    Celiac.com 06/18/2018 - Celiac disease has been mainly associated with Caucasian populations in Northern Europe, and their descendants in other countries, but new scientific evidence is beginning to challenge that view. Still, the exact global prevalence of celiac disease remains unknown.  To get better data on that issue, a team of researchers recently conducted a comprehensive review and meta-analysis to get a reasonably accurate estimate the global prevalence of celiac disease. 
    The research team included P Singh, A Arora, TA Strand, DA Leffler, C Catassi, PH Green, CP Kelly, V Ahuja, and GK Makharia. They are variously affiliated with the Division of Gastroenterology and Hepatology, Beth Israel Deaconess Medical Center, Boston, Massachusetts; Lady Hardinge Medical College, New Delhi, India; Innlandet Hospital Trust, Lillehammer, Norway; Centre for International Health, University of Bergen, Bergen, Norway; Division of Gastroenterology and Hepatology, Beth Israel Deaconess Medical Center, Boston, Massachusetts; Gastroenterology Research and Development, Takeda Pharmaceuticals Inc, Cambridge, MA; Department of Pediatrics, Università Politecnica delle Marche, Ancona, Italy; Department of Medicine, Columbia University Medical Center, New York, New York; USA Celiac Disease Center, Columbia University Medical Center, New York, New York; and the Department of Gastroenterology and Human Nutrition, All India Institute of Medical Sciences, New Delhi, India.
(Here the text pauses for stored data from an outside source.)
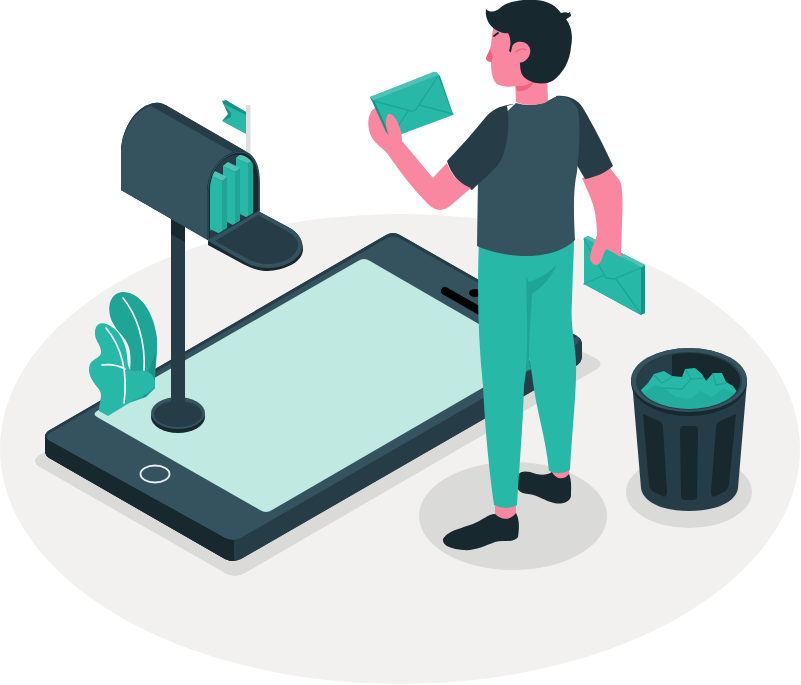
<!DOCTYPE html>
<html lang="en">
<head>
<meta charset="utf-8">
<title>Sorting the mail</title>
<style>
:root{--paper:#fff;--floor:#f3f1f0;--shadow:#dadad9;--ink:#17282f;--navy:#263d47;--slate:#34535f;--teal:#27b8a8;--teal-mid:#1fa596;--teal-deep:#169384;--teal-light:#4cc3b5;--screen:#bfe9e1;--skin:#f9879f;--skin-deep:#f2617f}
html,body{margin:0;background:var(--paper);overflow:hidden}
svg{display:block;width:801px;height:685px}
.floor{fill:var(--floor)}.shadow{fill:var(--shadow)}
.ink{fill:var(--ink)}.navy{fill:var(--navy)}.slate{fill:var(--slate)}
.teal{fill:var(--teal)}.teal-mid{fill:var(--teal-mid)}.teal-deep{fill:var(--teal-deep)}.teal-light{fill:var(--teal-light)}
.screen{fill:var(--screen)}.skin{fill:var(--skin)}.skin-deep{fill:var(--skin-deep)}
.line{fill:none;stroke-linecap:round;stroke-linejoin:round}
.fold{stroke:var(--teal-mid);stroke-width:1.3}
.vein{stroke:var(--paper);stroke-width:1.6}
.edge{stroke:var(--slate);stroke-width:1.2}
</style>
</head>
<body>
<svg viewBox="0 0 801 685" role="img" aria-label="A man holding envelopes beside a giant phone with a mailbox on it and a waste bin">
  <defs>
    <g id="letter">
      <path class="teal-deep" d="M0 4L5 0V57L0 60Z"/>
      <path class="teal-light" d="M0 4L5 0L17 6L12 10Z"/>
      <path class="teal" d="M0 4L12 10V64L0 58Z"/>
      <path class="teal-mid" d="M12 10L17 6V62L12 64Z"/>
    </g>
    <clipPath id="mailbox-mouth"><path d="M210 238V189C211 168 226 153 241 155C252 157 257 168 257 183V211Z"/></clipPath>
    <clipPath id="bin-mouth"><ellipse cx="689" cy="381" rx="51" ry="28"/></clipPath>
  </defs>

  <g id="ground">
    <ellipse class="floor" cx="400" cy="449" rx="400" ry="235"/>
    <path class="shadow" d="M38 456L390 252L597 359Q604 364 597 369L245 573Q235 579 225 573L38 466Q32 461 38 456Z"/>
    <ellipse class="shadow" cx="513" cy="516" rx="94" ry="54"/>
    <ellipse class="shadow" cx="689" cy="492" rx="63" ry="36"/>
  </g>

  <g id="phone">
    <path class="navy" d="M45 434V451Q45 456 51 459L225 559Q233 563 241 559L576 366Q582 362 582 356V344L560 328L233 500Z"/>
    <path class="ink" d="M45 436V451Q45 456 51 459L225 559Q229 561 234 561V541Z"/>
    <path class="slate" d="M48 431L386 235Q393 231 400 235L577 336Q584 340 577 344L241 538Q233 542 225 538L48 440Q42 436 48 431Z"/>
    <path class="navy" d="M48 431L386 235Q393 231 400 235L577 336L575 338L399 238Q393 235 387 238L50 433Q46 436 48 440Q42 436 48 431Z"/>
    <path class="navy" d="M577 336Q582 340 577 344L241 538Q233 542 225 538L234 561L241 559L576 366Q582 362 582 356V344Q582 339 577 336Z"/>
    <path class="ink" d="M45 436V451Q45 456 51 459L225 559Q229 561 234 561V540Q229 540 225 538L48 440Z"/>
    <path class="screen" d="M97 411L358 261Q364 257 370 261L529 353Q535 357 529 361L272 510Q266 514 260 510L97 417Q92 414 97 411Z"/>
    <path class="line" d="M445 291L480 311" stroke="#000" stroke-width="8"/>
    <ellipse cx="475" cy="293" rx="6" ry="4"/>
    <ellipse class="line" cx="155" cy="474" rx="14.5" ry="8.5" stroke="#e9efef" stroke-width="1.8"/>
  </g>

  <g id="plant">
    <path class="teal-mid" d="M111 319C106 302 113 292 124 292C141 293 154 313 157 338C158 356 154 374 155 388L146 397L126 404C128 384 132 367 130 352C128 337 117 334 111 319Z"/>
    <path class="teal-deep" d="M156 352C155 368 154 376 155 388L143 398C146 382 149 367 156 352Z"/>
    <path class="line vein" d="M123 298C136 314 146 340 144 372"/>
    <path class="teal" d="M95 331C96 322 104 321 112 327C121 333 126 345 127 356C128 364 127 372 136 371C149 369 156 375 155 387C151 392 143 396 134 400L108 416L99 411C99 400 104 395 98 388C91 380 87 372 90 364C93 358 102 358 101 351C100 343 94 340 95 331Z"/>
    <path class="line vein" d="M106 328C121 346 128 372 124 403M125 369C116 364 109 364 102 365"/>
  </g>

  <g id="mailbox">
    <ellipse class="ink" cx="178" cy="417" rx="27" ry="16"/>
    <ellipse class="slate" cx="178" cy="413" rx="27" ry="16"/>
    <ellipse class="navy" cx="178" cy="414" rx="24" ry="13"/>
    <path class="navy" d="M171 215H185V411Q178 418 171 411Z"/>
    <path class="ink" d="M171 218L185 225V242L171 234Z"/>
    <rect x="246" y="105" width="4.5" height="52" rx="1" fill="#dedede"/>
    <path class="teal" d="M226 101L246 112V134L222 121L231 115L224 104Z"/>
    <path class="teal-deep" d="M222 101L226 100L246 112V115L224 104L231 113V117L222 121L228 114Z"/>
    <path class="slate" d="M121 190V151C122 127 137 105 155 103C160 102 164 104 169 107L247 152C258 158 260 170 260 186V211L209 241Z"/>
    <path class="navy" d="M121 190V151C122 127 137 105 155 103C160 102 164 104 169 107L247 152C229 145 208 166 207 188V239Z"/>
    <path class="slate" d="M121 190V153C122 131 135 110 151 106L236 154C220 159 208 175 207 190V239Z"/>
    <path class="ink" d="M207 240V190C208 169 224 151 241 151C254 152 259 165 259 184V211Z"/>
    <g clip-path="url(#mailbox-mouth)">
      <path class="navy" d="M210 240V185C214 165 228 151 242 155L254 174V214Z"/>
      <use href="#letter" x="236" y="154"/>
      <use href="#letter" x="223" y="162"/>
      <use href="#letter" x="210" y="171"/>
    </g>
    <path class="line edge" d="M208 239V190C209 169 225 152 241 152C254 153 259 166 259 185V211"/>
    <path class="ink" d="M208 241L258 211L288 227C299 233 303 241 303 250C302 263 284 270 268 271C259 271 251 268 243 264L208 245Z"/>
    <path class="slate" d="M208 241L258 211L288 227C299 233 303 240 302 248C300 260 284 268 268 268C259 268 251 266 243 261Z"/>
    <path class="navy" d="M215 241L258 215L285 230C295 235 299 241 298 247C295 258 282 264 268 264C260 264 253 262 246 258Z"/>
  </g>

  <g id="bin">
    <path class="navy" d="M632 381L641 488C643 503 664 511 689 511C714 511 736 503 738 488L747 381Z"/>
    <g class="ink">
      <path d="M643 414L659 421Q663 423 663 428L667 492Q667 498 662 496L654 492Q650 490 649 484Z"/>
      <path d="M680 430Q680 426 684 426H694Q698 426 698 430L697 496Q697 500 693 500H685Q681 500 681 496Z"/>
      <path d="M736 414L720 421Q716 423 716 428L711 492Q711 498 716 496L724 492Q728 490 729 484Z"/>
    </g>
    <ellipse class="ink" cx="689" cy="382" rx="58" ry="34"/>
    <ellipse class="slate" cx="689" cy="380" rx="58" ry="32"/>
    <ellipse class="navy" cx="689" cy="381" rx="53" ry="29"/>
    <g clip-path="url(#bin-mouth)">
      <path class="ink" d="M636 350H742V412H636Z"/>
      <path class="slate" d="M636 350H672V412H636Z" opacity=".55"/>
      <path class="teal" d="M639 392L648 383L654 374L664 371L672 376L682 377L685 369L695 368L702 374L706 381L713 373L722 373L726 382L733 386L740 396L728 420H645Z"/>
      <path class="teal-mid" d="M641 394L655 385L664 388L676 397L690 399L700 391L712 397L724 388L738 396L726 420H650Z" opacity=".55"/>
      <path class="line fold" d="M654 375L662 383L672 377M686 370L691 379L703 378M713 374L716 385L726 383M664 388L682 389L691 379"/>
    </g>
  </g>

  <g id="man">
    <g id="right-arm">
      <path class="skin" d="M582 178L610 168L620 181C623 188 623 206 622 222L621 258L609 262L592 262L590 251L597 236C597 221 595 207 589 194Z"/>
    </g>
    <g id="lowered-envelope">
      <path class="teal-deep" d="M584 238L588 236L645 265V313L641 315L584 284Z"/>
      <path class="teal-light" d="M584 238L588 236L645 265L641 268Z"/>
      <path class="teal" d="M584 238L641 267V315L584 284Z"/>
      <path class="line fold" d="M584 239L606 278L614 279L641 268M584 284L604 275M641 314L616 279"/>
      <path class="skin" d="M597 235L621 238V257L607 249C603 251 603 260 599 264C595 267 590 263 590 257C591 248 595 243 597 235Z"/>
    </g>

    <g id="legs">
      <path class="skin" d="M551 466H569V484Q560 490 551 483Z"/>
      <path class="ink" d="M552 472C556 480 565 480 569 474C572 481 571 489 571 496C570 502 562 505 554 503C545 501 538 495 528 494C519 493 515 489 518 480C516 473 522 470 530 472C538 475 546 476 552 472Z"/>
      <path class="skin" d="M495 503H516V520Q505 528 495 519Z"/>
      <path class="ink" d="M495 514C502 521 511 520 516 513C520 520 519 530 518 537C514 543 503 540 495 542C484 546 475 551 463 550C452 549 442 546 443 539C448 530 464 528 475 523C483 520 488 514 495 514Z"/>
      <path class="teal" d="M514 238L574 235L572 300C570 326 575 340 576 362C577 389 572 430 570 470Q561 476 549 471C546 438 536 410 532 375L520 300Z"/>
      <path class="teal" d="M479 240L574 236L573 268L556 288L530 302C528 334 529 355 524 386C523 425 519 470 517 505Q506 511 494 505C489 470 485 428 483 386C478 338 477 289 479 240Z"/>
      <path class="teal-mid" d="M529 282C540 278 549 273 557 264C551 279 541 288 532 294L529 345C529 354 529 361 531 369L526 371C528 342 527 310 526 276Z"/>
    </g>

    <g id="shirt">
      <path class="navy" d="M556 96C568 95 577 99 583 108C593 125 604 146 613 166C605 173 596 177 585 179L568 150Z"/>
      <path class="slate" d="M516 103C529 107 542 105 555 97C566 95 574 100 578 110C581 128 579 152 577 172C574 186 573 203 575 240C564 252 540 257 522 256C503 255 488 251 477 246L478 178L494 124Z"/>
      <path class="navy" d="M514 104C502 105 492 109 485 118C473 133 460 147 447 161C451 174 459 184 472 190C483 179 495 171 501 160C508 146 510 121 507 106Z"/>
    </g>

    <g id="left-arm">
      <path class="skin" d="M447 163C441 169 437 173 433 178L402 141L397 128L375 108C369 111 367 121 369 130C371 141 380 146 387 153C400 172 414 190 428 204C436 212 444 211 450 206L471 188C460 184 451 175 447 163Z"/>
      <path class="skin-deep" d="M388 114C382 119 383 126 390 134L398 138L395 121Z"/>
    </g>
    <g id="raised-envelope">
      <path class="teal-deep" d="M370 97L436 72L440 76L453 114L391 137L386 132Z"/>
      <path class="teal-light" d="M370 97L433 72Q437 71 439 76L374 101Z"/>
      <path class="teal" d="M374 100L438 75L453 115L391 138Z"/>
      <path class="line fold" d="M374 101L411 111Q415 112 417 108L438 76M391 137L408 111M453 114L419 105"/>
      <path class="skin" d="M388 114C393 113 397 119 399 126C401 130 402 136 402 142L391 139C386 131 384 121 388 114Z"/>
    </g>

    <g id="head">
      <path class="skin" d="M515 78L547 76L548 101C541 106 524 106 516 102Z"/>
      <path class="skin-deep" d="M516 86C523 87 530 84 535 80C531 88 525 92 517 91Z"/>
      <path class="skin" d="M494 26C491 36 492 43 490 49L486 58Q486 61 491 62C491 70 492 80 497 84C504 88 515 87 523 84L548 72L538 30L510 20Z"/>
      <path class="skin-deep" d="M490 49L486 58Q486 61 491 62L493 57Z"/>
      <path class="ink" d="M496 30C488 25 485 17 486 9C490 13 496 12 500 8C508 1 523 -1 536 0C549 1 556 6 561 13C566 11 569 13 571 15C569 17 567 18 566 19C572 27 573 37 571 47C570 60 564 72 554 80C545 86 530 84 523 76C519 70 521 64 519 59L509 51C511 45 511 38 508 33C504 34 500 32 496 30Z"/>
      <path class="ink" d="M563 16L570 12L571 16L565 20Z"/>
      <path class="skin" d="M512 47C514 41 523 40 528 45C533 51 529 59 523 62C518 64 512 62 510 57Z"/>
      <path class="line" d="M516 52Q521 47 526 50" stroke="var(--skin-deep)" stroke-width="1.4"/>
      <path class="line" d="M494 36L498 33" stroke="var(--ink)" stroke-width="2"/>
    </g>
  </g>
</svg>
</body>
</html>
    For their review, the team searched Medline, PubMed, and EMBASE for the keywords ‘celiac disease,’ ‘celiac,’ ‘tissue transglutaminase antibody,’ ‘anti-endomysium antibody,’ ‘endomysial antibody,’ and ‘prevalence’ for studies published from January 1991 through March 2016. 
    The team cross-referenced each article with the words ‘Asia,’ ‘Europe,’ ‘Africa,’ ‘South America,’ ‘North America,’ and ‘Australia.’ They defined celiac diagnosis based on European Society of Pediatric Gastroenterology, Hepatology, and Nutrition guidelines. The team used 96 articles of 3,843 articles in their final analysis.
    Overall global prevalence of celiac disease was 1.4% in 275,818 individuals, based on positive blood tests for anti-tissue transglutaminase and/or anti-endomysial antibodies. The pooled global prevalence of biopsy-confirmed celiac disease was 0.7% in 138,792 individuals. That means that numerous people with celiac disease potentially remain undiagnosed.
    Rates of celiac disease were 0.4% in South America, 0.5% in Africa and North America, 0.6% in Asia, and 0.8% in Europe and Oceania; the prevalence was 0.6% in female vs 0.4% males. Celiac disease was significantly more common in children than adults.
    This systematic review and meta-analysis showed celiac disease to be reported worldwide. Blood test data shows celiac disease rate of 1.4%, while biopsy data shows 0.7%. The prevalence of celiac disease varies with sex, age, and location. 
    This review demonstrates a need for more comprehensive population-based studies of celiac disease in numerous countries.  The 1.4% rate indicates that there are 91.2 million people worldwide with celiac disease, and 3.9 million are in the U.S.A.
    Source:
    Clin Gastroenterol Hepatol. 2018 Jun;16(6):823-836.e2. doi: 10.1016/j.cgh.2017.06.037.